[Dataset entries]
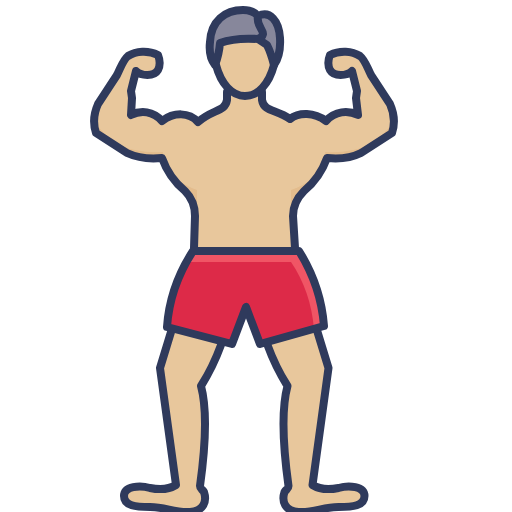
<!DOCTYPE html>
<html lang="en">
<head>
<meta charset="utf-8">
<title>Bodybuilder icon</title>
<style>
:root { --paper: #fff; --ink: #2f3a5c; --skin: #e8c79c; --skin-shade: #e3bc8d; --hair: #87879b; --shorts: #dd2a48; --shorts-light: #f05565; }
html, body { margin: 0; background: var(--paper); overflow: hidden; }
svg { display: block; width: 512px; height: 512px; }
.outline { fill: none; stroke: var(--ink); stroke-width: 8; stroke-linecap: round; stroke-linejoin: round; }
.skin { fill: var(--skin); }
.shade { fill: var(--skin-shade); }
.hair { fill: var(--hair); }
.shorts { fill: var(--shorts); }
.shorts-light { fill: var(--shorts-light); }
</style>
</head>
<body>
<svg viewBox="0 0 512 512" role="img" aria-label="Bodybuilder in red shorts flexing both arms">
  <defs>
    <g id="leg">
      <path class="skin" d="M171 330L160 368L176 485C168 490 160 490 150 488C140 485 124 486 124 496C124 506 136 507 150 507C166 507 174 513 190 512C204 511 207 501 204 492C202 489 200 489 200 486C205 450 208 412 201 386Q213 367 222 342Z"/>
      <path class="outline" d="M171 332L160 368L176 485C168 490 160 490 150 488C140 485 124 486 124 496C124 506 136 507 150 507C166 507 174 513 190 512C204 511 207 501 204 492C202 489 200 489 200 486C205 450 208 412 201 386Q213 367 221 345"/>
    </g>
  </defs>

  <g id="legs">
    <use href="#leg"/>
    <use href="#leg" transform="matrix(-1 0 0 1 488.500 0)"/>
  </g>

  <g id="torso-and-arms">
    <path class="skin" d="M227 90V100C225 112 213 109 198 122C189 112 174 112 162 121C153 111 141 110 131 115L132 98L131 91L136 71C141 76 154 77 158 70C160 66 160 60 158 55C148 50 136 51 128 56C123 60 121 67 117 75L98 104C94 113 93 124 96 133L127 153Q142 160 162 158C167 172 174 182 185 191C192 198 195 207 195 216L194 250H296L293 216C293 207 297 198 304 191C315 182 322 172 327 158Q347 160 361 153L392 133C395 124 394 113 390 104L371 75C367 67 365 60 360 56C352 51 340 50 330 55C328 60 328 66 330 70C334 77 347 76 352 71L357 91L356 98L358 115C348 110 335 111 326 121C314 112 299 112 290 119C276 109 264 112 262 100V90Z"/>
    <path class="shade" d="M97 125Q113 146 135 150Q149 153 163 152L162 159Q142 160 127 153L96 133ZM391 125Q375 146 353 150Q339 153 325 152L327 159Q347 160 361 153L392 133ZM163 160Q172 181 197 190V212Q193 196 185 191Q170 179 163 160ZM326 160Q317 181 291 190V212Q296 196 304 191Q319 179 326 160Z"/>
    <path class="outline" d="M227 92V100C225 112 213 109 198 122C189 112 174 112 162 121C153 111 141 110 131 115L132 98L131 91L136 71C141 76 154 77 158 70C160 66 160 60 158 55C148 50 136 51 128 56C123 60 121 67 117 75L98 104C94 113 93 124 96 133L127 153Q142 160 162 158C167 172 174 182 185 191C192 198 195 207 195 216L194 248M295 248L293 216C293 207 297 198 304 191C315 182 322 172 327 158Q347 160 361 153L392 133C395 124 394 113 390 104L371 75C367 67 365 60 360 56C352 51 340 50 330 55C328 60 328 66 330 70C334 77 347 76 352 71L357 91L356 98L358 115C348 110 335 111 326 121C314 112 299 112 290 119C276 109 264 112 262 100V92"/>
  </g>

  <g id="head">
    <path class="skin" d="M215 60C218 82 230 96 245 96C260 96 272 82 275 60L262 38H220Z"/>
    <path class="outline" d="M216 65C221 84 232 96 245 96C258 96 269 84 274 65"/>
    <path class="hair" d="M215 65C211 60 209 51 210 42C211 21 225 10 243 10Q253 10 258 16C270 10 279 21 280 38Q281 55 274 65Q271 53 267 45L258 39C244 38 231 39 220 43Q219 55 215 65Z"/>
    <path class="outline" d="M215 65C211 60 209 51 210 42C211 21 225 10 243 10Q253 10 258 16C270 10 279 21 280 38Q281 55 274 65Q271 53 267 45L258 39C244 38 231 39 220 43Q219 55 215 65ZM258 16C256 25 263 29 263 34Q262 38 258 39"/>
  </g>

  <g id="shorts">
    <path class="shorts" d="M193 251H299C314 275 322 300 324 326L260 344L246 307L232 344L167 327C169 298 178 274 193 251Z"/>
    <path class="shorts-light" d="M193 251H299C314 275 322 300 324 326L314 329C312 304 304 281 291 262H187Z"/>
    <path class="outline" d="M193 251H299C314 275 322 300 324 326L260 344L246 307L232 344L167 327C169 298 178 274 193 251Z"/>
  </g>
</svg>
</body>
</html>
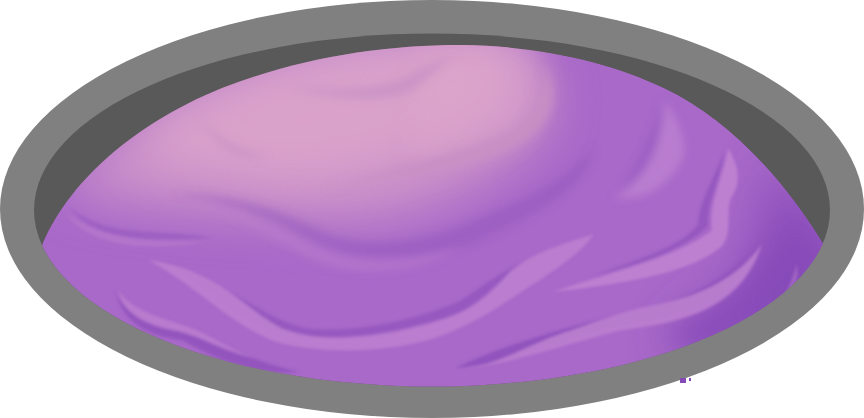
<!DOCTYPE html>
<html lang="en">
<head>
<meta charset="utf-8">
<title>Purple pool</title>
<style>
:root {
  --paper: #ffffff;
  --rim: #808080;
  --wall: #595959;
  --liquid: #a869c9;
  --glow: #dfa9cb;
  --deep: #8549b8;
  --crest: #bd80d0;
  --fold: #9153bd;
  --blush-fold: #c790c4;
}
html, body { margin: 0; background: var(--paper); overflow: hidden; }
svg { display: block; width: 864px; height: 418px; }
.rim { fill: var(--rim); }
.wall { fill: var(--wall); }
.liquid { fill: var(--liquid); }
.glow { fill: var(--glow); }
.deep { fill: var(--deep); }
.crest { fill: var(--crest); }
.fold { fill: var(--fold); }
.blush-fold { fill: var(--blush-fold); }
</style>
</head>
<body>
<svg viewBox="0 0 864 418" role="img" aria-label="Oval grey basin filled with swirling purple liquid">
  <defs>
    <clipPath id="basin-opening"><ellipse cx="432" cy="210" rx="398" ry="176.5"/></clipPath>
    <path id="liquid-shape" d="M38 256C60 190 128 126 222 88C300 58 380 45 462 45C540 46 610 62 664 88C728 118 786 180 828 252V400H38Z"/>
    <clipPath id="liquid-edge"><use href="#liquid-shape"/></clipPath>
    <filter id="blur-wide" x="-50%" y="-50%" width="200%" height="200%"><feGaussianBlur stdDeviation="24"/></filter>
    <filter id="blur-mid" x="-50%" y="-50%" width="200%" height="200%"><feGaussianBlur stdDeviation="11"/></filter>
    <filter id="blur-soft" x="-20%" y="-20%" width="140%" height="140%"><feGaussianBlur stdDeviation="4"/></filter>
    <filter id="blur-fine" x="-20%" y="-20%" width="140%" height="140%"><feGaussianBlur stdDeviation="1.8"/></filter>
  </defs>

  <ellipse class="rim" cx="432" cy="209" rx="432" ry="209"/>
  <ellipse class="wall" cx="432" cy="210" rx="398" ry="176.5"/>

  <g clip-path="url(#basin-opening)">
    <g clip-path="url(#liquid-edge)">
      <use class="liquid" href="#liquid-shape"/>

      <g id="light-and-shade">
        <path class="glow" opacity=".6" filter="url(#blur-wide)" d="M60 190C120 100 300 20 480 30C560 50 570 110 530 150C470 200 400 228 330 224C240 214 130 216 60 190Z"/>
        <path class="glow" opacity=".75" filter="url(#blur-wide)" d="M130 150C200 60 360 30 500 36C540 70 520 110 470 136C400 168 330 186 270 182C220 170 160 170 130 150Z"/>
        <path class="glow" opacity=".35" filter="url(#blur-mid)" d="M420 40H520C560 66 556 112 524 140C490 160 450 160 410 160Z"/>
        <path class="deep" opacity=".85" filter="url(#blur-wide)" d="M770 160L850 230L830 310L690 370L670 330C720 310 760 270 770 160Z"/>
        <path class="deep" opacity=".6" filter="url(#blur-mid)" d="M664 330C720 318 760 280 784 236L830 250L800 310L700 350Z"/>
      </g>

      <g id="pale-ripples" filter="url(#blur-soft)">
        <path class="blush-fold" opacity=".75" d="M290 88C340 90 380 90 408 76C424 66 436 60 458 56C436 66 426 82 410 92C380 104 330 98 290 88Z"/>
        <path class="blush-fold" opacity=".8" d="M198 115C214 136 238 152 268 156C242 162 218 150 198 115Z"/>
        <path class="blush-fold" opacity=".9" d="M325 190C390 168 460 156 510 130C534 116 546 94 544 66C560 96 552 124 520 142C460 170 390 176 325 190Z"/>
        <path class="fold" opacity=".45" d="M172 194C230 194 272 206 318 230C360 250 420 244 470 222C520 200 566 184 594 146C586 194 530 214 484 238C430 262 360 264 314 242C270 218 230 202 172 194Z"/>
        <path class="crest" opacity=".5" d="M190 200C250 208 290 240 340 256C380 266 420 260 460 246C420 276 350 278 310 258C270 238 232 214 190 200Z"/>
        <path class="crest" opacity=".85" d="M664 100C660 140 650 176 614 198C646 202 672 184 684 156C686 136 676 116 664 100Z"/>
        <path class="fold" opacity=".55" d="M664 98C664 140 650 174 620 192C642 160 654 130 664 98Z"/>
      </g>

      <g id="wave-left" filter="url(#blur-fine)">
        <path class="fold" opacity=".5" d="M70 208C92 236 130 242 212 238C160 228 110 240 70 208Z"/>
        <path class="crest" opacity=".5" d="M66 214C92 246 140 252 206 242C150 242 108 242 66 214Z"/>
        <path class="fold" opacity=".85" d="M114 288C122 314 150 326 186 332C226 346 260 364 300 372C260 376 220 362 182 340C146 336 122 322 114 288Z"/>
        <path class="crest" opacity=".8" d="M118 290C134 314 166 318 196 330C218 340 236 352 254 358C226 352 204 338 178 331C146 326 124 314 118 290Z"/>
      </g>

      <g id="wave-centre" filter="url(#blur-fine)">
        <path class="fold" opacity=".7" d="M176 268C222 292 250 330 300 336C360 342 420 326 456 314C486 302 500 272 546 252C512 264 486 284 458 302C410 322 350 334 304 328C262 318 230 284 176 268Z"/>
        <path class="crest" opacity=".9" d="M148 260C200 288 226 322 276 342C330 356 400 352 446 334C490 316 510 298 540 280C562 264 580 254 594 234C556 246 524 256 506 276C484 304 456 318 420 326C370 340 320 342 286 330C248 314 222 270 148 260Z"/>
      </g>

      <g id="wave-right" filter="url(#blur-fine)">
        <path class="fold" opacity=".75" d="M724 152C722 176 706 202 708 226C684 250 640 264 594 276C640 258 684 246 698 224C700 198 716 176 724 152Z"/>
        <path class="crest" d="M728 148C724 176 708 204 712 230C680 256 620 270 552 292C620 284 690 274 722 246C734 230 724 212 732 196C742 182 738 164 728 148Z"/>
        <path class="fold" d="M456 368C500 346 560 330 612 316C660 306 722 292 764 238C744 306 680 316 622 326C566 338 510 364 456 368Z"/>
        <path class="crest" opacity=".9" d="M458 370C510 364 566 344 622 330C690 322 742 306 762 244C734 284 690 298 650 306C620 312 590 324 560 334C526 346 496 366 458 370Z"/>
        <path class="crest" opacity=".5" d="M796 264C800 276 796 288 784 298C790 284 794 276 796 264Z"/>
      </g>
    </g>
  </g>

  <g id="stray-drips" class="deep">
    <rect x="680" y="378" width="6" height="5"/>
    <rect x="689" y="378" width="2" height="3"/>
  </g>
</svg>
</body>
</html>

* * *

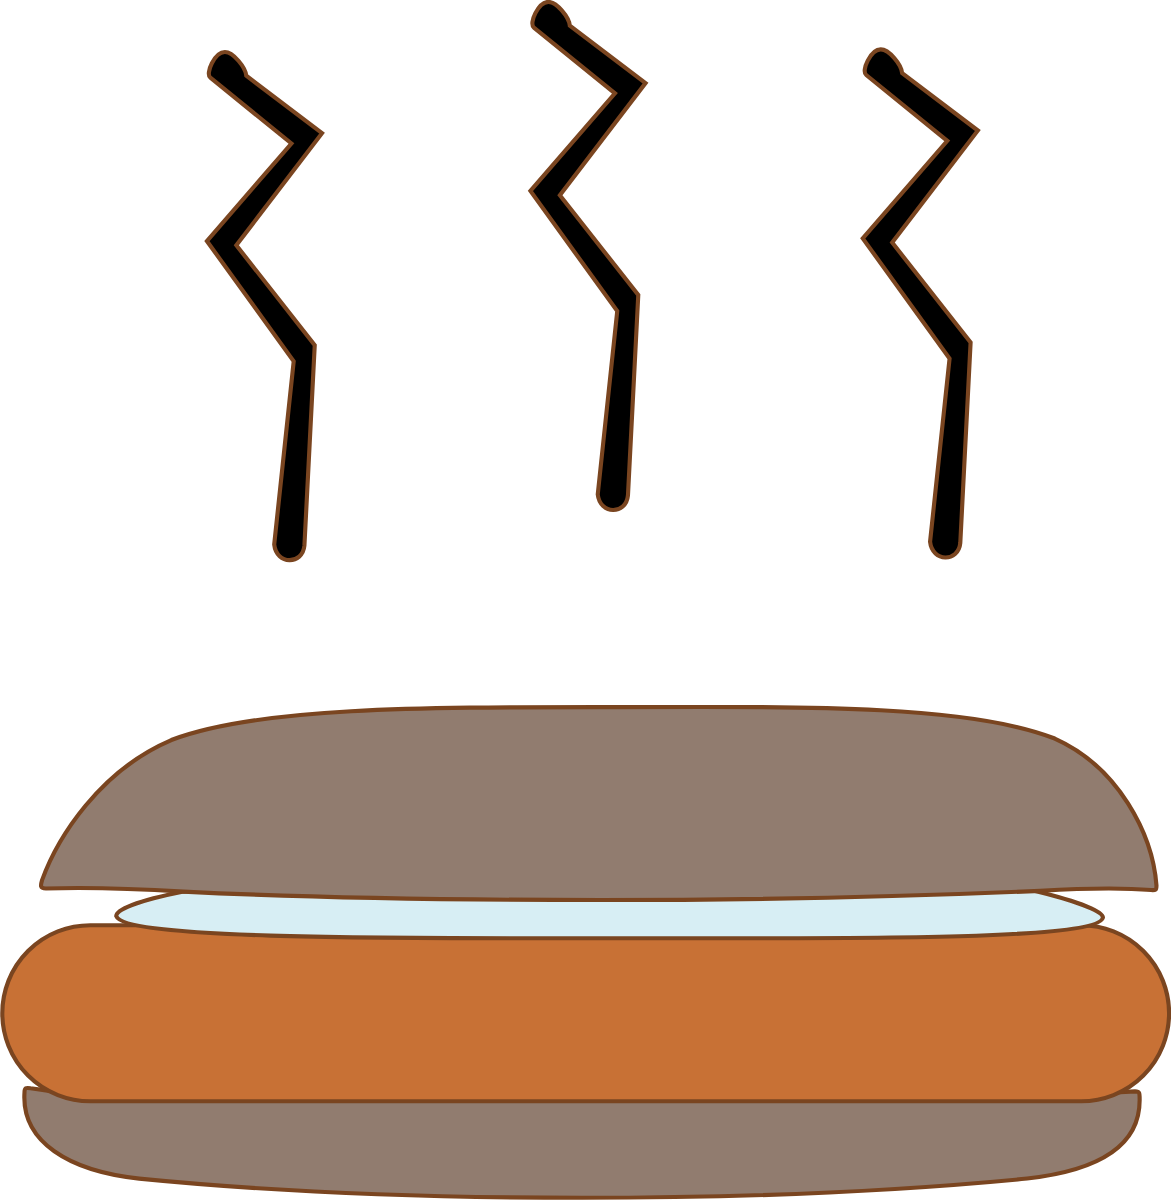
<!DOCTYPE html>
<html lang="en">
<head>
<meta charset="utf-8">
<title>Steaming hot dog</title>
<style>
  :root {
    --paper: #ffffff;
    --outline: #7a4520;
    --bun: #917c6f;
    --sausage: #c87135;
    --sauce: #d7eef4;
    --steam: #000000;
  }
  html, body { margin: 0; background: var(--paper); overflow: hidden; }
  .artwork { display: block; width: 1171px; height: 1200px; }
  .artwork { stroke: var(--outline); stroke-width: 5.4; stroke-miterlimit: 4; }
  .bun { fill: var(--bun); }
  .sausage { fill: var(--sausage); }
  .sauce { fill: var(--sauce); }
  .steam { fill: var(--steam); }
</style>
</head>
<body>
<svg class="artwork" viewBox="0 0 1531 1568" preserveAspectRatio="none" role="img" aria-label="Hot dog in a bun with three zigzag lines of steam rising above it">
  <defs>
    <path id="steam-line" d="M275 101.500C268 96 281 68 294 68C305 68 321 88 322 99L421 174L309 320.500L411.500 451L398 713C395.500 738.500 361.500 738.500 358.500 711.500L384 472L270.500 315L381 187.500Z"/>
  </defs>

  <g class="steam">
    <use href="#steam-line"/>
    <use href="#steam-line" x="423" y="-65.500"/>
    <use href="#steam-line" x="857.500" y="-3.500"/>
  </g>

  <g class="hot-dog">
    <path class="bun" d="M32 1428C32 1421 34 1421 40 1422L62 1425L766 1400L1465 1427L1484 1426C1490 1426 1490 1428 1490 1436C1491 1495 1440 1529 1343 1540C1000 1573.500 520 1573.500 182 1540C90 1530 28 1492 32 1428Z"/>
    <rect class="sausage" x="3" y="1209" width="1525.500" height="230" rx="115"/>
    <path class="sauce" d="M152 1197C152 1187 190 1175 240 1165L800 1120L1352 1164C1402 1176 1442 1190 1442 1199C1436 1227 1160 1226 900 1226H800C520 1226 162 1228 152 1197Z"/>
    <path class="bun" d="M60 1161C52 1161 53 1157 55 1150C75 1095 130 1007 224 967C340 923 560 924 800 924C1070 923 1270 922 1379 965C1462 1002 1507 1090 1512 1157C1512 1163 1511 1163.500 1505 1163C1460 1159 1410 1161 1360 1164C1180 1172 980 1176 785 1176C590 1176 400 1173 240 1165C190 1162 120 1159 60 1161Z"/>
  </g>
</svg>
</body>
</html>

WORK REQUEST: Please copy the lines above from the line with "288C122 314 150" up to and including the line with "152C722 176 706", exactly as written and with nothing else.

REPLY TO THE TASK:
        <path class="fold" opacity=".85" d="M114 288C122 314 150 326 186 332C226 346 260 364 300 372C260 376 220 362 182 340C146 336 122 322 114 288Z"/>
        <path class="crest" opacity=".8" d="M118 290C134 314 166 318 196 330C218 340 236 352 254 358C226 352 204 338 178 331C146 326 124 314 118 290Z"/>
      </g>

      <g id="wave-centre" filter="url(#blur-fine)">
        <path class="fold" opacity=".7" d="M176 268C222 292 250 330 300 336C360 342 420 326 456 314C486 302 500 272 546 252C512 264 486 284 458 302C410 322 350 334 304 328C262 318 230 284 176 268Z"/>
        <path class="crest" opacity=".9" d="M148 260C200 288 226 322 276 342C330 356 400 352 446 334C490 316 510 298 540 280C562 264 580 254 594 234C556 246 524 256 506 276C484 304 456 318 420 326C370 340 320 342 286 330C248 314 222 270 148 260Z"/>
      </g>

      <g id="wave-right" filter="url(#blur-fine)">
        <path class="fold" opacity=".75" d="M724 152C722 176 706 202 708 226C684 250 640 264 594 276C640 258 684 246 698 224C700 198 716 176 724 152Z"/>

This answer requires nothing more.